For Kristof, the world, far too complex on its own, must be dismantled and reassembled on a much smaller scale to fit snuggly inside an inspirational 1000 word column. In this world, Africa is (monolithically) rising, declares Kristof. The Chinese, recognizing Africa’s promise, have flooded it with foreign investment. If Americans are to promote lasting economic growth and job creation in Africa (and to maintain their global dominance), they must do so through investment as well. African resources and labor are ripening fruit on the vine, yet the fruit could be even sweeter and riper, if only incentives for investment are enhanced. At $120 per month, the minimum wage for Lesotho’s textile workers is much too high.

Back in reality, homegrown African ingenuity ought to feature prominently as a key driver of growth in African societies without being ignored in lieu of foreign investment. In Lesotho, the textile workers aren’t exactly showering Chinese factory owners with adoration. Quite the opposite. They’ve held protests for better wages and working conditions. In June, when the people of Lesotho voted in democratic elections to select a new Prime Minister, opposition leader Thomas Thabane came away with the top job. Thabane was successful at the polls, in part because he had promised as a political candidate that if elected he would put an end to “slave wages”. The manner in which Thabane reconciles the interests of foreign investors with the demands of labor unions remains to be seen, yet it should be fascinating to observe.

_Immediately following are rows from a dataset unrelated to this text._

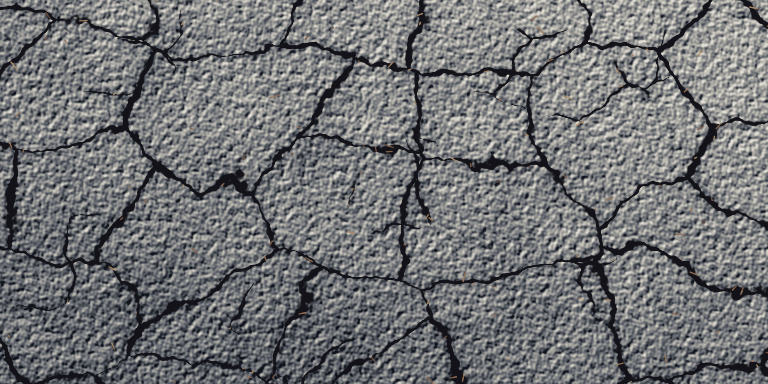
Give the GLSL for this texture, as a Shadertoy shader.

```glsl
// Sunlit grey asphalt split by dark irregular cracks with scattered dry chips.

const vec2  SLAB_FREQ    = vec2(2.6, 3.4);   // slabs per canvas height
const vec2  BRANCH_FREQ  = vec2(4.6, 5.2);
const float CRACK_WIDTH  = 0.0062;           // half width
const float BRANCH_WIDTH = 0.0045;
const float GRAIN_FREQ   = 55.0;
const float GRAIN_RELIEF = 0.43;
const vec2  LIGHT_STEP   = vec2(-0.0042, 0.0056);
const float BASE_TONE    = 0.515;
const vec2  TONE_SLOPE   = vec2(0.10, 0.17); // brighter to the upper right
const float CHIP_FREQ    = 26.0;
const vec3  COOL_TINT    = vec3(-0.015, 0.0, 0.03);
const vec3  WARM_TINT    = vec3(0.012, 0.004, -0.03);
const vec3  CRACK_COLOR  = vec3(0.07, 0.07, 0.095);
const vec3  STRAW_COLOR  = vec3(0.80, 0.65, 0.48);
const vec3  BARK_COLOR   = vec3(0.52, 0.36, 0.27);

vec2 hash2(vec2 p) {
    vec3 q = fract(vec3(p.xyx) * vec3(0.1031, 0.1030, 0.0973));
    q += dot(q, q.yzx + 33.33);
    return fract((q.xx + q.yz) * q.zy);
}

vec2 gradient(vec2 cell) {
    float angle = 6.2832 * hash2(cell + 57.0).x;
    return vec2(cos(angle), sin(angle));
}

// Gradient noise, roughly -0.7 to 0.7
float noise(vec2 p) {
    vec2 i = floor(p), f = p - i;
    vec2 u = f * f * f * (f * (f * 6.0 - 15.0) + 10.0);
    vec2 e = vec2(1.0, 0.0);
    float low  = mix(dot(gradient(i), f), dot(gradient(i + e), f - e), u.x);
    float high = mix(dot(gradient(i + e.yx), f - e.yx),
                     dot(gradient(i + e.xx), f - e.xx), u.x);
    return mix(low, high, u.y);
}

vec2 noise2(vec2 p) {
    return vec2(noise(p), noise(p + vec2(31.7, 17.3)));
}

// Bends straight cell borders into ragged cracks
vec2 warp(vec2 p) {
    return p + 0.085 * noise2(p * 3.5) + 0.030 * noise2(p * 13.0)
             + 0.010 * noise2(p * 42.0);
}

// Voronoi border: x = distance, y = random value of that border
vec2 cellBorder(vec2 p) {
    vec2 home = floor(p), nearest = vec2(0.0), toNearest = vec2(8.0);
    for (int y = -1; y <= 1; y++)
    for (int x = -1; x <= 1; x++) {
        vec2 cell = home + vec2(x, y);
        vec2 d = cell + 0.1 + 0.8 * hash2(cell) - p;
        if (dot(d, d) < dot(toNearest, toNearest)) { toNearest = d; nearest = cell; }
    }
    vec2 border = vec2(8.0, 0.0);
    for (int y = -2; y <= 2; y++)
    for (int x = -2; x <= 2; x++) {
        if (x == 0 && y == 0) continue;
        vec2 cell = nearest + vec2(x, y);
        vec2 d = cell + 0.1 + 0.8 * hash2(cell) - p;
        float dist = dot(0.5 * (toNearest + d), normalize(d - toNearest));
        if (dist < border.x) border = vec2(dist, hash2(cell + nearest + 9.0).x);
    }
    return border;
}

float grainHeight(vec2 p) {
    mat2 turn = mat2(0.8, 0.6, -0.6, 0.8);
    return noise(p * GRAIN_FREQ) + 0.6 * noise(turn * p * GRAIN_FREQ * 2.0);
}

// Scattered slivers: rgb = colour, a = cover; most lie near cracks
vec4 chips(vec2 p, float nearCrack, float pixel) {
    vec4 result = vec4(0.0);
    vec2 home = floor(p * CHIP_FREQ);
    for (int y = -1; y <= 1; y++)
    for (int x = -1; x <= 1; x++) {
        vec2 cell = home + vec2(x, y);
        vec2 kind = hash2(cell + 113.0), shape = hash2(cell + 271.0);
        vec2 d = p - (cell + hash2(cell + 401.0)) / CHIP_FREQ;
        float angle = 6.2832 * shape.x;
        vec2 axis = vec2(cos(angle), sin(angle));
        float halfLength = mix(0.002, 0.013, shape.y * shape.y);
        float dist = length(d - axis * clamp(dot(d, axis), -halfLength, halfLength));
        float cover = 1.0 - smoothstep(-0.5 * pixel, 0.5 * pixel, dist - 0.0019);
        cover *= kind.x < 0.035 ? 1.0 : step(kind.x, 0.34) * nearCrack;
        if (cover > result.a) result = vec4(mix(BARK_COLOR, STRAW_COLOR, kind.y), cover);
    }
    return result;
}

void mainImage(out vec4 fragColor, in vec2 fragCoord) {
    vec2 p = fragCoord / iResolution.y;
    vec2 uv = fragCoord / iResolution.xy;
    float pixel = 1.0 / iResolution.y;
    float grain = grainHeight(p);

    // Main cracks and tapering side branches
    vec2 bent = warp(p);
    vec2 slab = cellBorder(bent * SLAB_FREQ + 3.0);
    vec2 branch = cellBorder(bent * BRANCH_FREQ + 40.0);
    float slabDist = slab.x / 3.0;
    float branchDist = branch.x / 4.9;
    float slabWidth = CRACK_WIDTH * (0.6 + 0.6 * slab.y + 0.9 * noise(p * 11.0));
    float branchWidth = BRANCH_WIDTH * smoothstep(0.12, 0.32, noise(p * 3.0 + 8.0));
    float gap = min(slabDist - slabWidth, branchDist - branchWidth
                    + 0.01 * (1.0 - step(0.001, branchWidth)));
    gap += 0.0035 * grain;
    float crack = 1.0 - smoothstep(-0.7 * pixel, 0.9 * pixel, gap);

    // Rough surface lit from the side
    float tone = BASE_TONE + dot(TONE_SLOPE, uv - 0.5);
    tone += 0.07 * noise(p * 4.0) + 0.07 * noise(p * 17.0);
    tone += GRAIN_RELIEF * (grain - grainHeight(p + LIGHT_STEP));
    tone -= 0.16 * smoothstep(0.25, 0.6, -grain);
    float halo = exp(-max(gap, 0.0) / 0.012);
    tone -= halo * (0.10 + 0.25 * max(noise(p * 9.0 + 5.0), 0.0));
    tone = clamp(tone, 0.08, 0.86);

    vec3 color = tone + mix(COOL_TINT, WARM_TINT, smoothstep(0.35, 0.75, tone));
    color = mix(color, CRACK_COLOR, crack);

    // Loose chips on top
    float nearCrack = 1.0 - smoothstep(0.002, 0.007, gap);
    vec4 chip = chips(p, nearCrack, pixel);
    color = mix(color, chip.rgb * (0.9 + 0.3 * grain), 0.85 * chip.a);

    fragColor = vec4(clamp(color, 0.0, 1.0), 1.0);
}
```
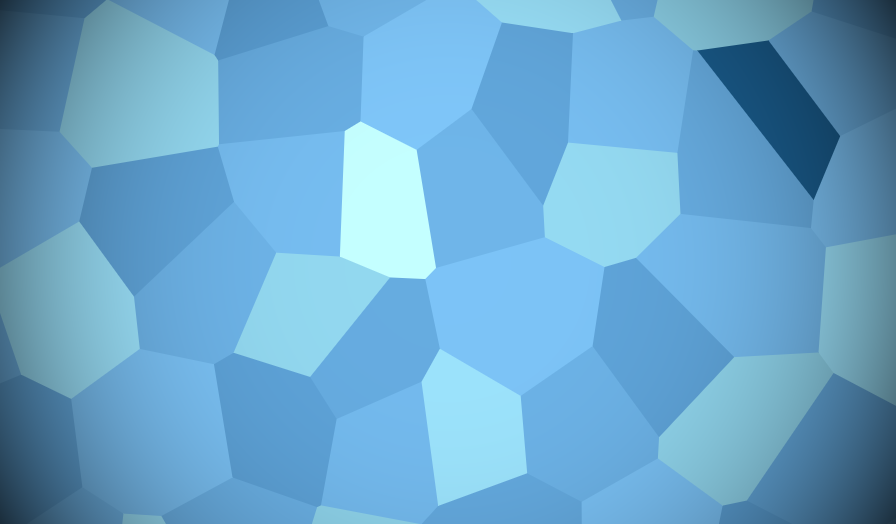
Reproduce this background procedurally as a WebGL 2 fragment shader.

```glsl
#version 300 es
precision highp float;
// Flat-shaded mosaic of irregular blue Voronoi cells under a soft round vignette.

uniform vec2 u_resolution;
out vec4 fragColor;

// Layout
const float CELLS_PER_HEIGHT = 4.4;
const float JITTER = 0.84;

// Shade sequence: steps per column and row spread the shades evenly
const vec2 SHADE_STEP = vec2(0.43, 0.74);
const float SHADE_PHASE = 0.415;

// Upper shade limits of the navy, blue and aqua groups
const float NAVY_LIMIT = 0.03;
const float BLUE_LIMIT = 0.74;
const float AQUA_LIMIT = 0.97;

// Colours
const vec3 NAVY = vec3(0.10, 0.36, 0.55);
const vec3 STEEL = vec3(0.35, 0.62, 0.83);
const vec3 SKY = vec3(0.50, 0.78, 0.98);
const vec3 TEAL = vec3(0.55, 0.82, 0.91);
const vec3 AQUA = vec3(0.62, 0.90, 1.00);
const vec3 ICE = vec3(0.77, 1.00, 1.00);

// Vignette
const float VIGNETTE_STRENGTH = 0.77;
const float VIGNETTE_POWER = 4.0;

vec2 hash22(vec2 p) {
    vec3 q = fract(p.xyx * vec3(0.1031, 0.1030, 0.0973));
    q += dot(q, q.yzx + 33.33);
    return fract((q.xx + q.yz) * q.zy);
}

vec2 cellCentre(vec2 id) {
    return id + 0.5 + JITTER * (hash22(id + 57.0) - 0.5);
}

vec3 cellColour(vec2 id) {
    float shade = fract(dot(id, SHADE_STEP) + SHADE_PHASE);
    if (shade < NAVY_LIMIT) return NAVY;
    if (shade < BLUE_LIMIT) return mix(STEEL, SKY, shade / BLUE_LIMIT);
    if (shade < AQUA_LIMIT)
        return mix(TEAL, AQUA, (shade - BLUE_LIMIT) / (AQUA_LIMIT - BLUE_LIMIT));
    return ICE;
}

vec3 mosaic(vec2 p, float pixel) {
    // Find the two nearest cell centres
    vec2 base = floor(p);
    vec2 nearId = base, nextId = base;
    float nearSq = 1e9, nextSq = 1e9;
    for (int y = -2; y <= 2; y++) {
        for (int x = -2; x <= 2; x++) {
            vec2 id = base + vec2(x, y);
            vec2 offset = cellCentre(id) - p;
            float distSq = dot(offset, offset);
            if (distSq < nearSq) {
                nextSq = nearSq;
                nextId = nearId;
                nearSq = distSq;
                nearId = id;
            } else if (distSq < nextSq) {
                nextSq = distSq;
                nextId = id;
            }
        }
    }

    // Blend across the shared edge over one pixel
    float gap = distance(cellCentre(nearId), cellCentre(nextId));
    float edge = (nextSq - nearSq) / (2.0 * max(gap, 1e-4));
    float coverage = clamp(0.5 + edge / pixel, 0.0, 1.0);
    return mix(cellColour(nextId), cellColour(nearId), coverage);
}

void main() {
    // Centred coordinates, one unit per canvas height
    vec2 uv = (gl_FragCoord.xy - 0.5 * u_resolution) / u_resolution.y;
    vec3 colour = mosaic(uv * CELLS_PER_HEIGHT, CELLS_PER_HEIGHT / u_resolution.y);

    // Darken towards the corners
    float vignette = 1.0 - VIGNETTE_STRENGTH * pow(length(uv), VIGNETTE_POWER);
    fragColor = vec4(colour * max(vignette, 0.0), 1.0);
}
```
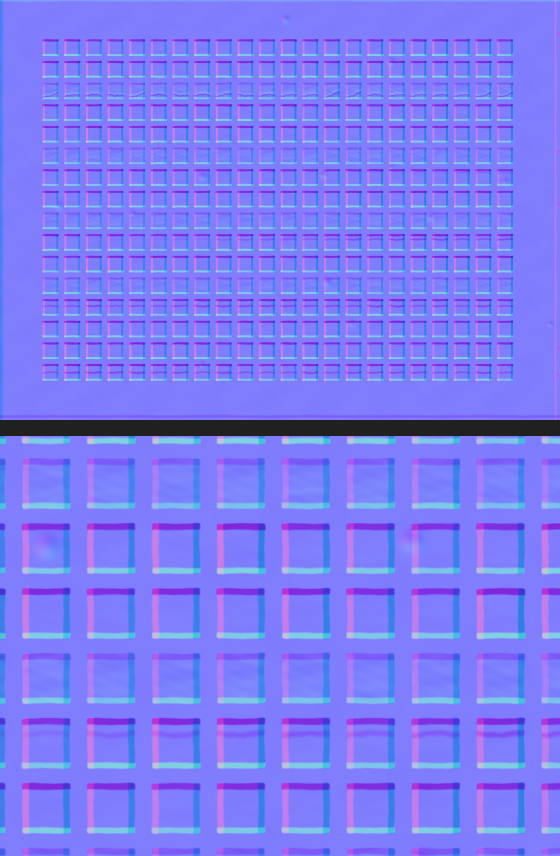
Top, the full canvas; bottom, a detail of the centre.
Write a WebGL 2 fragment shader that draws this texture map.

```glsl
#version 300 es
precision highp float;
// Tangent-space normal map of a raised vent panel pierced by a 22 x 16 grid
// of square recesses. Wall slopes, slat creases, pits and faint ripples are
// summed as a surface tilt, then normalized and encoded as colour.

uniform vec2 u_resolution;
out vec4 fragColor;

const vec2 CANVAS = vec2(4.0 / 3.0, 1.0);  // height is one unit
const vec2 GRID = vec2(22.0, 16.0);
const float PITCH = 0.05154;
const vec2 FIRST_CENTER = vec2(0.1203, 0.1135);
const vec2 HOLE_HALF = vec2(0.0190, 0.0201);
const float WALL = 0.0052;

float hash(vec2 p) {
  vec3 q = fract(vec3(p.xyx) * 0.1031);
  q += dot(q, q.yzx + 33.33);
  return fract((q.x + q.y) * q.z);
}

float roundBox(vec2 p, vec2 halfSize, float radius) {
  vec2 d = abs(p) - halfSize + radius;
  return length(max(d, 0.0)) + min(max(d.x, d.y), 0.0) - radius;
}

// Soft stripe covering distances 0 to width
float band(float d, float width, float soft) {
  return smoothstep(-soft, soft, d) * (1.0 - smoothstep(width - soft, width + soft, d));
}

// Layered sines, used for wavy edges and uneven surfaces
float ripple(vec2 p, float phase) {
  return 0.5 * sin(p.x + 1.7 * sin(p.y * 0.8 + phase))
       + 0.3 * sin(p.y * 1.9 - p.x * 0.7 + phase * 2.3)
       + 0.2 * sin(p.x * 3.1 + p.y * 2.7 + phase * 4.1);
}

// Sparse round pits: one jittered candidate in each cell
vec2 pitTilt(vec2 p, float cellSize, float chance) {
  vec2 cell = floor(p / cellSize);
  vec2 jitter = 0.3 + 0.4 * vec2(hash(cell + 3.1), hash(cell + 8.7));
  vec2 d = fract(p / cellSize) - jitter;
  float radius = 0.05 + 0.06 * hash(cell + 5.3);
  float present = step(hash(cell + 21.0), chance);
  float r = length(d) / radius;
  return -d / radius * exp(-r * r) * present * 0.4;
}

// Outer bevel of the panel and nicks in the strip at its right
vec2 borderTilt(vec2 p, float soft) {
  float wobble = 0.0008 * ripple(p * 30.0, 1.0);
  vec2 tilt = vec2(0.0);
  tilt.x -= 0.42 * (1.0 - smoothstep(0.002, 0.011, p.x + wobble));
  tilt.x += 0.38 * band(p.x - CANVAS.x + 0.0125 + wobble, 0.004, soft);
  tilt.y -= 0.32 * band(p.y - 0.006 + wobble, 0.005, soft * 2.0);
  tilt.y += 0.25 * band(p.y - 0.9965 + wobble, 0.006, soft);
  float nickRow = floor(p.y * 32.0);
  float nick = step(0.84, hash(vec2(nickRow, 4.0)));
  float strip = smoothstep(-soft, soft, p.x - CANVAS.x + 0.008);
  tilt += vec2(0.5, -0.3) * nick * strip * band(fract(p.y * 32.0) / 32.0 - 0.012, 0.005, soft);
  return tilt;
}

// One recess; q is relative to its center, row counts down from the top
vec2 holeTilt(vec2 q, float column, float row, float soft) {
  float seed = hash(vec2(column, row) + 11.0);
  float across = column / (GRID.x - 1.0);
  float phase = seed * 6.2832;
  vec2 edge = q + 0.0004 * vec2(ripple(q.yx * 180.0, phase), ripple(q * 180.0, phase + 2.0));
  vec2 fromLow = edge + HOLE_HALF;
  vec2 fromHigh = HOLE_HALF - edge;
  float inside = 1.0 - smoothstep(-soft, soft, roundBox(edge, HOLE_HALF, 0.002));

  // Every third row is partly filled, with shallower walls
  float filled = step(1.5, mod(row, 3.0)) * step(row, 12.0);
  float gain = 0.85 + 0.3 * seed;
  float left = mix(0.72, 0.56, across) * mix(1.0, 0.65, filled);
  float right = mix(0.52, 0.82, across) * mix(1.0, 0.8, filled);
  float top = 0.84 * mix(1.0, 0.35, filled);
  float bottom = 0.76 * mix(1.0, 0.8, filled);
  vec2 tilt = gain * vec2(
    left * band(fromLow.x, WALL, soft) - right * band(fromHigh.x, WALL, soft),
    bottom * band(fromLow.y, WALL * 0.9, soft) - top * band(fromHigh.y, WALL, soft));

  // Slat edge sinks lower in later rows and fades toward the upper left
  float depth = fromHigh.y / (2.0 * HOLE_HALF.y);
  float wave = 0.035 * ripple(q * vec2(150.0, 40.0), phase);
  float slatRow = step(mod(row, 3.0), 0.5) * step(5.5, row);
  float slat = slatRow * smoothstep(9.0, 13.0, row + 5.0 * across);
  float slatLine = band(depth - 0.17 - 0.033 * (row - 6.0) + wave, 0.10, 0.05);
  tilt.y -= 0.52 * slat * slatLine * (0.6 + 0.4 * seed);

  // Slanted creases in the filled rows, strongest near the top
  float crease = filled * exp(-0.7 * (row - 2.0));
  float creaseAt = depth - 0.72 + 2.0 * wave + q.x * (seed - 0.2) * 12.0;
  tilt.y += crease * (0.22 * band(creaseAt + 0.13, 0.10, 0.06) - 0.4 * band(creaseAt, 0.07, 0.05));
  tilt += (0.02 + 0.05 * filled) * ripple(q * vec2(90.0, 240.0), phase) * vec2(0.6, 1.0);
  tilt += vec2(-0.03, 0.06 * depth) * filled;
  return tilt * inside;
}

void main() {
  vec2 p = gl_FragCoord.xy / u_resolution * CANVAS;
  float soft = max(0.0011, 0.75 / u_resolution.y);
  vec2 cell = clamp(floor((p - FIRST_CENTER) / PITCH + 0.5), vec2(0.0), GRID - 1.0);
  vec2 q = p - FIRST_CENTER - cell * PITCH;

  vec2 tilt = vec2(0.0, -0.015) + 0.012 * ripple(p * 45.0, 0.5);
  tilt += borderTilt(p, soft) + pitTilt(p, 0.09, 0.09);
  tilt += holeTilt(q, cell.x, GRID.y - 1.0 - cell.y, soft);

  vec3 normal = normalize(vec3(tilt, 1.0));
  fragColor = vec4(0.5 + 0.5 * normal - vec3(0.0, 0.0, 0.008), 1.0);
}
```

Yesterday marked the opening of the 5th Forum on China-Africa Cooperation (FOCAC) in Beijing. This has traditionally been a venue for Chinese and African leaders to extol the virtues of their partnerships and to announce massive new trade deals. There will be many photo-ops, handshakes and smiles among high representatives and heads of state. Imagine however, if textile workers from Chinese-run firms in Lesotho were invited to join attend the FOCAC along with copper miners from Zambia and construction workers from Liberia. Would Kristof report on how jubilant the FOCAC festivities were?

Nicholas Kristof clearly intends to change ill-informed perceptions of African countries and shed light on what he perceives to be underreported issues. Yet, as long as he allows his journalistic formula to override comprehensive reporting, it will be difficult to ascertain how much of his reductionist style is for the benefit of readers and how much can be attributed to the hazards of parachute journalism.

Further Reading

An unfinished project

Christian theology was appropriated to play an integral role in the justifying apartheid’s racist ideology. Black theologians resisted through a theology of the oppressed.

Writing while black

The film adaptation of Percival Everett’s novel ‘Erasure’ leaves little room to explore Black middle-class complicity in commodifying the traumas of Black working-class lives.

The Mogadishu analogy

In Gaza and Haiti, the specter of another Mogadishu is being raised to alert on-lookers and policymakers of unfolding tragedies. But we have to be careful when making comparisons.

Kwame Nkrumah today

New documents looking at British and American involvement in overthrowing Kwame Nkrumah give us pause to reflect on his legacy, and its resonances today.